The unbroken cycle of poverty, debt and high-demand for slave labor and sex trafficking leaves many broken families and individuals in the nation of India. But individuals and organizations are working to combat this repetitive, tide-like loop.
On Monday, October 31, Regent University School of Law’s Center for Global Justice, Human Rights, and the Rule of Law presented a discussion titled, “Slavery in India: Myth or Reality?”
The event featured assistant Commonwealth’s Attorney, Grayson County and alumnus Evan Henck ’07 (LAW), and India General Counsel at Justice Ventures International (JVI) Abishek Jebaraj. The panel was moderated by University of Washington & Lee Professor David Eggert.
To Henck, slavery in India is all but a myth. His line of work as the former director of Freedom Firm, an organization that seeks “rescue, restoration and justice” for survivors of sex-trafficking, gave him specific insight into the repetitive problems unfolding every day in India.
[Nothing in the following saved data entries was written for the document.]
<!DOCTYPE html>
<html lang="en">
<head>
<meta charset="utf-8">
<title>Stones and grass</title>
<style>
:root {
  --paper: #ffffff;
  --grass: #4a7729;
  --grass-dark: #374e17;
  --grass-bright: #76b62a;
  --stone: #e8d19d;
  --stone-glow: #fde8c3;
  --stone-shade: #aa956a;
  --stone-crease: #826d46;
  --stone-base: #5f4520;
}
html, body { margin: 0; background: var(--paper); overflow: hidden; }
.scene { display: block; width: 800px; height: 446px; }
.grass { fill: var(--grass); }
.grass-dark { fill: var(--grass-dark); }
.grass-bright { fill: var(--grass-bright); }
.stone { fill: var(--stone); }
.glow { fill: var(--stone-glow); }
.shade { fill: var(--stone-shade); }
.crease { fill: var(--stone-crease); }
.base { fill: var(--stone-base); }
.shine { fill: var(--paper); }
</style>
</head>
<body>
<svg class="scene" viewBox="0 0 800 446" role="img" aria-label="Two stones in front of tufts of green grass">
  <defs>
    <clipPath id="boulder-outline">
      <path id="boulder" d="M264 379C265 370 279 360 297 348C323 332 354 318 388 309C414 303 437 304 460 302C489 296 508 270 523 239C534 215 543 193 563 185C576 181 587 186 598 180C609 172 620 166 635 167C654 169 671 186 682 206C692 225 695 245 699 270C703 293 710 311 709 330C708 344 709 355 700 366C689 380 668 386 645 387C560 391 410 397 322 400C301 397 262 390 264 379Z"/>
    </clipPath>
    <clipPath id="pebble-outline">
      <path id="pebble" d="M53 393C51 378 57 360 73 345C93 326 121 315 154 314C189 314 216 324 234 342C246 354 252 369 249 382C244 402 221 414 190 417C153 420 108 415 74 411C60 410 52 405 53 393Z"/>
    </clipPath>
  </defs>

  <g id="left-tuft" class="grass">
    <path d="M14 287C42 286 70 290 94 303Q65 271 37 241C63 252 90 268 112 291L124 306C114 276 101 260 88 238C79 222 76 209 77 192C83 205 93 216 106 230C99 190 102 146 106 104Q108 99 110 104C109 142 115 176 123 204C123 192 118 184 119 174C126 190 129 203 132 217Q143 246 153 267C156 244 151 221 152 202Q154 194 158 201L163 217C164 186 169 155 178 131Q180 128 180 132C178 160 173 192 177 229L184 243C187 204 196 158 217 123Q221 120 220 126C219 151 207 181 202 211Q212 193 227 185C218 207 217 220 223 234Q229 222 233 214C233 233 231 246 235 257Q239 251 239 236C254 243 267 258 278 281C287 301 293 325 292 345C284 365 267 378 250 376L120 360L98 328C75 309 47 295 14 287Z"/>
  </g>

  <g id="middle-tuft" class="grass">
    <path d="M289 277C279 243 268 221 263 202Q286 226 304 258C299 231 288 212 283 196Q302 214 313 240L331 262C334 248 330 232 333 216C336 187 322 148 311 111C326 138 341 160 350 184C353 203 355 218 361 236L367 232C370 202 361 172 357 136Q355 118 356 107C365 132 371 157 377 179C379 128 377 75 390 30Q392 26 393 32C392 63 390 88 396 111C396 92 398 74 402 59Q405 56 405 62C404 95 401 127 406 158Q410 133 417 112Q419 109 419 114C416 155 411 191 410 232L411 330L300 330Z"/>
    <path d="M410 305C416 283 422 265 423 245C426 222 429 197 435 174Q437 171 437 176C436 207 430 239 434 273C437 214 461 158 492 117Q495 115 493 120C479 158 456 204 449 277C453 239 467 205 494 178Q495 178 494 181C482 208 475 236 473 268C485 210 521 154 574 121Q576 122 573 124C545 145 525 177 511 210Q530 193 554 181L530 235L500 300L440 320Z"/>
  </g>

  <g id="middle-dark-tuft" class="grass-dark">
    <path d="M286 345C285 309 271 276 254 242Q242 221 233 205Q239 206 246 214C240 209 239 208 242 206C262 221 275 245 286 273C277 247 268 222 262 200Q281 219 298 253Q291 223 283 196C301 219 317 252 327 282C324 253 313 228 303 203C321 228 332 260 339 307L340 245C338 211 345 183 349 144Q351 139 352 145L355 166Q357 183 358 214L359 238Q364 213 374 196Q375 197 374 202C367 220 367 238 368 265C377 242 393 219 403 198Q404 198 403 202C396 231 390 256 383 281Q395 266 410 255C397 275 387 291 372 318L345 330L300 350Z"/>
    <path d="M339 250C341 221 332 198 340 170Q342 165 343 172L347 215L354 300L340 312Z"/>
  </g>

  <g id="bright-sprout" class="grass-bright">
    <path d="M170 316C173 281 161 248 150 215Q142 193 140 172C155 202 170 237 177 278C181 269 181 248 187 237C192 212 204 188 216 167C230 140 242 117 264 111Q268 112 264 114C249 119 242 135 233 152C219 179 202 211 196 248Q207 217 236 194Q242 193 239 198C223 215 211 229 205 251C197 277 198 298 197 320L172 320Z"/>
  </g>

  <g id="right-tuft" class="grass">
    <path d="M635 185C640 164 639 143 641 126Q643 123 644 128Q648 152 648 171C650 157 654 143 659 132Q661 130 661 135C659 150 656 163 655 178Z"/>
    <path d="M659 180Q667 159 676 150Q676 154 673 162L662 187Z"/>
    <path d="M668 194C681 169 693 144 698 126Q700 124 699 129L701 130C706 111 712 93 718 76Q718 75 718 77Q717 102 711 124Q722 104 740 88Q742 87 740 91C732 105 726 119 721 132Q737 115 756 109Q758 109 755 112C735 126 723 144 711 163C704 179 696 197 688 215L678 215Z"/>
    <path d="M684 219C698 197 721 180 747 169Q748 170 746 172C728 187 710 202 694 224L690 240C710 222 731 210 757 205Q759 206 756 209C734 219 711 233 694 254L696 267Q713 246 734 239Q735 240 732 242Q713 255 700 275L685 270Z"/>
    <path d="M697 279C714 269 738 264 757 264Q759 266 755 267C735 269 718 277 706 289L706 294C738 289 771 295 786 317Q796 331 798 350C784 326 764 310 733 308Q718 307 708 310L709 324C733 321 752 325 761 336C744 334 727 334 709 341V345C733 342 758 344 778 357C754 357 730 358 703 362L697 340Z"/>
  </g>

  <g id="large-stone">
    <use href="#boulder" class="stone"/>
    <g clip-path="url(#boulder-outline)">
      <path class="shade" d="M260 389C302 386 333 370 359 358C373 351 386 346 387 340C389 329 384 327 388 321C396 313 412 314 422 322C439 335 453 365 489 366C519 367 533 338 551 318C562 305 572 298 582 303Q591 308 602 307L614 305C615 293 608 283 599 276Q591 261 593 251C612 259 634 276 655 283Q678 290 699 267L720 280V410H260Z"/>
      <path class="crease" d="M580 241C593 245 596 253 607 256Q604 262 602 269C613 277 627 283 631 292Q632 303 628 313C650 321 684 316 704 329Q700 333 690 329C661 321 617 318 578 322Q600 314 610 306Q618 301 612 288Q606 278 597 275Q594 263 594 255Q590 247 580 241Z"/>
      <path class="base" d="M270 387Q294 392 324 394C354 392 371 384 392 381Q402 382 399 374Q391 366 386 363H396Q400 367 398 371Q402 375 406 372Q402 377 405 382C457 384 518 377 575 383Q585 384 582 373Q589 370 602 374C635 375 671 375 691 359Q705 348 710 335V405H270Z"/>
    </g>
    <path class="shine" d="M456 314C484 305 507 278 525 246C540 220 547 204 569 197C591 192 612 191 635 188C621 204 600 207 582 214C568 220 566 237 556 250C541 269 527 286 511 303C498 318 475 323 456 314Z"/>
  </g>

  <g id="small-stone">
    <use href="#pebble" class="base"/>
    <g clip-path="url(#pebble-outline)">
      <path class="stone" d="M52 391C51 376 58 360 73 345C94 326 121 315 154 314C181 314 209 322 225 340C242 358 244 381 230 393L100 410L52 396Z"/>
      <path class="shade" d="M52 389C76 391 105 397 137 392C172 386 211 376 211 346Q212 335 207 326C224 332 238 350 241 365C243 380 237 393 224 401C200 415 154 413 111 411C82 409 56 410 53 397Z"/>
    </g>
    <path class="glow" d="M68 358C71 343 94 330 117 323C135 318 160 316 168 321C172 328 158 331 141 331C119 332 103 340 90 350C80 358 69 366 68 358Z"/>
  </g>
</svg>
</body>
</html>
“Sex trafficking is everywhere,” said Henck. “I’m not sure how to measure it, but essentially it’s in every city and town in India. Every town seems like they have red light areas.”
Bonded labor is another struggle for Indian cities. Families work to pay off loans for generations, and frequently the women and children absorbed into this type of trafficking are beaten.
According to Jebaraj, slave labor is so extensive in Indian cities that an approximated eight to 10 million people are impacted by it.
“New York City has 12 million residents,” said Jebaraj. “That should give you an idea of how big the problem is.”
Henck explained that the injustice is far too widespread to rely solely on education or restoration means to combat the problem.
“The legal means is by far the best means,” said Henck.
He believes that developing the rule of law and establishing repercussions for those who participate in the trafficking of young women, children and slave labor is the most effective means of stopping the trend.
But the problem doesn’t stop with legality, or even recognizing the moral issues tacked with selling labor or sex as commodities. It’s a social issue.
“We’re there because no one else really cares,” said Henck.
For Jebraj and his work with JVI, his hope is for freedom, justice and restoration for the survivors of trafficking. He joined the organization when he was 20 years old. He says the work he’s done over the last decade has shaped him significantly.
“God got my heart,” said Jebaraj. “And I have a more fulfilling calling on my life.”
His call to the students in the room was to “do something,” even if it means dedicating 15 hours of pro-bono work a year to the cause.
“Just a few hours a year can make a small difference,” said Jebaraj. “And, of course, prayer makes a world of a difference.”
Learn more about Regent University School of Law and the Regent Law Center for Global Justice, Human Rights, and the Rule of Law.